Skip to main content
  • This website sets cookies on your device. To find out more about how we use cookies please refer to our Privacy and Cookie Policy. By continuing to use the site, we’ll assume that you are content for us to set these on your device.
  • Close
Home > Prudential Regulation Authority > Prudential regulation of insurance companies
 

Prudential regulation of insurance companies

​The PRA is responsible for the prudential regulation of insurance companies. The PRA promotes the safety and soundness of insurers and contributes to ensuring the appropriate degree of policyholder protection by ensuring continuity of cover so that valid claims are paid when they become due.

The PRA was created by the Financial Services Act (2012) and is part of the Bank of England. The Bank set out how it intends to regulate insurers in the 2014 PRA approach documents.

Frequently Asked Questions on insurance regulation

 

 

How does the PRA regulate insurers?
The UK insurance industry is the third largest in the world and the largest in Europe. The PRA regulates all insurance business in the UK. That includes general insurers who provide services like motor and home insurance, life insurers who provide pensions and annuities, and the Lloyds of London market. There are around 500 insurers operating in the UK.
 
The PRA places the greatest focus on the firms who present the greatest risks, such as those with a large number of policyholders and insurers offering complex products.
 

 

How is insurance regulation divided between the PRA and the Financial Conduct Authority (FCA)?
The focus for the PRA is the financial soundness of insurers - ensuring that firms can pay valid claims if and when they fall due. The focus of the FCA is the fair treatment of customers.
 

 

How does the PRA's regulation of insurers differ to that of banks?
The PRA regulates firms according to the level of risk that they pose, looking at how much money they have, systems and controls, management and culture. The PRA and wider Bank understand that insurers are different to banks, both in the way that they deal with customers and the way they are organised, so they have to be supervised differently.
 
Insurers have a different relationship with their customers compared to banks. Insurance firms often give cover for longer periods, especially when providing pensions or retirement incomes.
 

 

Will policyholders be better protected?
Policyholders will be better protected because the PRA has a specific objective to ensure an appropriate degree of policyholder protection.

This means that the Bank works to ensure that long-term savings are protected. Policyholders can continue to save for the long term to provide an income in old age.

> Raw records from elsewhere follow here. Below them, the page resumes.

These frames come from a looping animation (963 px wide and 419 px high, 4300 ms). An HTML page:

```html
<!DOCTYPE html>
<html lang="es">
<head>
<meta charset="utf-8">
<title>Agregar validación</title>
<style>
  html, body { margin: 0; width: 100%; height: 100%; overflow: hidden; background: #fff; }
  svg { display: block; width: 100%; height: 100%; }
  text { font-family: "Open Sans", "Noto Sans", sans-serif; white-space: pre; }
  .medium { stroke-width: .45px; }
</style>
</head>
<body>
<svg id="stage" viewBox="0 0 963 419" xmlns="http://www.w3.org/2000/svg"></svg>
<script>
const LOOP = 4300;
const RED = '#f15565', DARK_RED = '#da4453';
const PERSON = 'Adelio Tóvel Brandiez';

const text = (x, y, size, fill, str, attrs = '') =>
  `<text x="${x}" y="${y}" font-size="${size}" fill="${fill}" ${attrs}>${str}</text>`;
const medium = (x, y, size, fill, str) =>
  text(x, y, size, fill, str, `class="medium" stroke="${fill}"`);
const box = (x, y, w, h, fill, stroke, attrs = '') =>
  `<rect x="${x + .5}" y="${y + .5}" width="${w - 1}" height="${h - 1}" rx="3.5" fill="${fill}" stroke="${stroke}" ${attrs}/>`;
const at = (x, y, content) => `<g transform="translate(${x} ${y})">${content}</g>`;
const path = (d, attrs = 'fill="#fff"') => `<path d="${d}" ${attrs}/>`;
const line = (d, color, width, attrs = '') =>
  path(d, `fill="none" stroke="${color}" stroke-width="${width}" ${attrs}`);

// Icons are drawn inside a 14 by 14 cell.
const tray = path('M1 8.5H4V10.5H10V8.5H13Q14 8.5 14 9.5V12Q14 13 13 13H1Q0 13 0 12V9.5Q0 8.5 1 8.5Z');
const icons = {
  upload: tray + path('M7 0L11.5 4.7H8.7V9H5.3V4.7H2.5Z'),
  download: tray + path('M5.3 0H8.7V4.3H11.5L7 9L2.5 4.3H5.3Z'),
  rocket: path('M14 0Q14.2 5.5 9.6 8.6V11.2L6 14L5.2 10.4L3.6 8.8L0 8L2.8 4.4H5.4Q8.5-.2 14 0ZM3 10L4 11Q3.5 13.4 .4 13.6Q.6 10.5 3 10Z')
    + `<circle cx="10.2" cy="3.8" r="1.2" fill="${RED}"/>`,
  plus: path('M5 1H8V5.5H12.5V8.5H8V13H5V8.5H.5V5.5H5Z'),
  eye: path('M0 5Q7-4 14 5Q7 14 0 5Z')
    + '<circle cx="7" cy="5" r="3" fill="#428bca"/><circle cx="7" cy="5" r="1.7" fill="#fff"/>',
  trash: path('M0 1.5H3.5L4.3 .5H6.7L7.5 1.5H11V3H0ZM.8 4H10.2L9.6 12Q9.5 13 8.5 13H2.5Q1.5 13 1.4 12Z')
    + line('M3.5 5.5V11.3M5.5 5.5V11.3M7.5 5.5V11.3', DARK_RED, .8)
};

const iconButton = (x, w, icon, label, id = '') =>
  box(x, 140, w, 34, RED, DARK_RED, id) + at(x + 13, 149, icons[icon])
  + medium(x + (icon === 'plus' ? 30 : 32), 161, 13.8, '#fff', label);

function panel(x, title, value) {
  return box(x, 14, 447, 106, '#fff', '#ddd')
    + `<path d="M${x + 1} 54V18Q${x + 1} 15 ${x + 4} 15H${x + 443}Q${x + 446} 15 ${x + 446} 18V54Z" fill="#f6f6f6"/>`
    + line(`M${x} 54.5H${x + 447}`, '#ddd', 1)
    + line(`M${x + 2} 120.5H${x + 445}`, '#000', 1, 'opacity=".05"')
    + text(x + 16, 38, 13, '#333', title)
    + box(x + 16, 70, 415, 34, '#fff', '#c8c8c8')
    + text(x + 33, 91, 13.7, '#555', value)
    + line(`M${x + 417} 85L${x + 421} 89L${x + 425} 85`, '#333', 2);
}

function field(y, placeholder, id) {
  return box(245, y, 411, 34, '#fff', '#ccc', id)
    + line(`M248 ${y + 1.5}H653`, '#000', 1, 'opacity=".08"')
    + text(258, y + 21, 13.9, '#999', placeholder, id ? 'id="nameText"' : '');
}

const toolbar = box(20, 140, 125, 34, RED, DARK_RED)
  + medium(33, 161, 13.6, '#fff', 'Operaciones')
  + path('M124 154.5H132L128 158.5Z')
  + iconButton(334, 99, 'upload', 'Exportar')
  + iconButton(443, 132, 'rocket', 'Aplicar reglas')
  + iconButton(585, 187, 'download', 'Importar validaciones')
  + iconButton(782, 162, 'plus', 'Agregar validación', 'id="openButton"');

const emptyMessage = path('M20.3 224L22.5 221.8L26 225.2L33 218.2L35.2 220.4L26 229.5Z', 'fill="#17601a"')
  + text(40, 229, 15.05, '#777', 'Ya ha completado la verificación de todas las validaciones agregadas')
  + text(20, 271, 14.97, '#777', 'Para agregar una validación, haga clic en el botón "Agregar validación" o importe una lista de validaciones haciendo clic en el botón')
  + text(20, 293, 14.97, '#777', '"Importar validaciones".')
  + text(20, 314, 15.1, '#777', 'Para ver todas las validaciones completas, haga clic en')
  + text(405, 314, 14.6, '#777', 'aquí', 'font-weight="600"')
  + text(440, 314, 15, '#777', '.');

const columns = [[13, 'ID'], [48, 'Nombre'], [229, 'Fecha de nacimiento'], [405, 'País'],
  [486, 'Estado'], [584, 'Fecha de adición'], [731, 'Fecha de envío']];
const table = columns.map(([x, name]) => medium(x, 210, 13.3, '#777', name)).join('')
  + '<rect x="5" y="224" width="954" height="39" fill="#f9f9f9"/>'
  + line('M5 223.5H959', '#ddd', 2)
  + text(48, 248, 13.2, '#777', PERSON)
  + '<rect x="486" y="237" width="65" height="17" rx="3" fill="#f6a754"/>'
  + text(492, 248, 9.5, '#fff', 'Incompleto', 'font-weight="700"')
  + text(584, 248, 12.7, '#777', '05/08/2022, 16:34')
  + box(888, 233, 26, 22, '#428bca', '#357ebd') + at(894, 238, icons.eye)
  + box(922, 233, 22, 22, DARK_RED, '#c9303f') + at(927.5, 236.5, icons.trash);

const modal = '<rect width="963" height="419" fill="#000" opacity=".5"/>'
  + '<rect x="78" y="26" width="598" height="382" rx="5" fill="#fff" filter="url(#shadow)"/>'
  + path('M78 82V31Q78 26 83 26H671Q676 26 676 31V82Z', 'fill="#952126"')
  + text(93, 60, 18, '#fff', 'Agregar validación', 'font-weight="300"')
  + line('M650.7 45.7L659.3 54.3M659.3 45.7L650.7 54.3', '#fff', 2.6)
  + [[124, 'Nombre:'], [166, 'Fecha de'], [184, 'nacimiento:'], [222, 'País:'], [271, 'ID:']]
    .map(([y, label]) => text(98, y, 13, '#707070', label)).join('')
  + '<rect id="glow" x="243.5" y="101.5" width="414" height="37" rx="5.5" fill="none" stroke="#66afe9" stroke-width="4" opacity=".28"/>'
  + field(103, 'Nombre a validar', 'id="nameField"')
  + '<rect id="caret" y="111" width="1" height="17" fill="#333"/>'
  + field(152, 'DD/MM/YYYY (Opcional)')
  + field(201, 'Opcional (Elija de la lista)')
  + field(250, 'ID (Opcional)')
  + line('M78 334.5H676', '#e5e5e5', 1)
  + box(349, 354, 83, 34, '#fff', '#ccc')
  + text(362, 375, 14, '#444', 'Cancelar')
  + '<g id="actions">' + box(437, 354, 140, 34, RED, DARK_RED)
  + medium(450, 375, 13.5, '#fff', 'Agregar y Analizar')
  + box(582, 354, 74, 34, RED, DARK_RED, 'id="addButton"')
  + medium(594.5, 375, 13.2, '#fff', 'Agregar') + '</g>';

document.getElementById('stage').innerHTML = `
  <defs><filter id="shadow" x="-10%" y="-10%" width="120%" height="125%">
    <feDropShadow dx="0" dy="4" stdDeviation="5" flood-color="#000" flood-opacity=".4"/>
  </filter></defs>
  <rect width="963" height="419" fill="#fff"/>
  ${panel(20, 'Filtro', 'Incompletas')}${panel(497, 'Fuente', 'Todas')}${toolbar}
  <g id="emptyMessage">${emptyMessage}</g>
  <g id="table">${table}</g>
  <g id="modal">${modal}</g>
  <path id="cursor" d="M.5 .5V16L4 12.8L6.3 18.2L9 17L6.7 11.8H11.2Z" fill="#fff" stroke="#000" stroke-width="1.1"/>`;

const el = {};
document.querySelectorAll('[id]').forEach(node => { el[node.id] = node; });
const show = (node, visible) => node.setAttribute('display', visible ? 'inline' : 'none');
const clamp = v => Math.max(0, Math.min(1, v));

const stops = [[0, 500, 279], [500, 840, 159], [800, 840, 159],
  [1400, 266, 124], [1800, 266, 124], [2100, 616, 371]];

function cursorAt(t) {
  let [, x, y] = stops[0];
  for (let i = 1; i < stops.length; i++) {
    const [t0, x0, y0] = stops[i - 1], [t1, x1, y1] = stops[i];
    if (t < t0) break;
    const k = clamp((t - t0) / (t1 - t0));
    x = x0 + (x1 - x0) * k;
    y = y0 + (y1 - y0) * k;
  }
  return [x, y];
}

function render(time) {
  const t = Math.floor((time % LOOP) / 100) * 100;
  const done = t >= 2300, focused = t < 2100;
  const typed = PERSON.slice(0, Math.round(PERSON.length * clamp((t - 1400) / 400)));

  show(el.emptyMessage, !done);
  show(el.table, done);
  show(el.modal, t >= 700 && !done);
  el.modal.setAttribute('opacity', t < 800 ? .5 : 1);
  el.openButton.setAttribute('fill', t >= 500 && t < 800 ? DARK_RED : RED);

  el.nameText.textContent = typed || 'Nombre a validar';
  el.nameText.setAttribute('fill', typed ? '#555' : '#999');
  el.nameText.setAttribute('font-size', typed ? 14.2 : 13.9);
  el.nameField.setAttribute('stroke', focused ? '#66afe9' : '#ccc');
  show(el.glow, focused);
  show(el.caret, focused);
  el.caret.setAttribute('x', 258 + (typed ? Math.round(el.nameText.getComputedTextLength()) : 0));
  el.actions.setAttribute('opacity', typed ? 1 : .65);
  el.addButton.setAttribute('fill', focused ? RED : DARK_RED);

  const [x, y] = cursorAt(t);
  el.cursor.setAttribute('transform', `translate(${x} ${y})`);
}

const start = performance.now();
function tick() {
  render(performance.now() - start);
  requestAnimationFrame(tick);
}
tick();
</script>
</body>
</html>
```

The PRA will work to ensure continuity of cover so that valid claims continue to be paid if and when they fall due. This is particularly important as insurance cover is often needed when policyholders are at their most vulnerable.
Share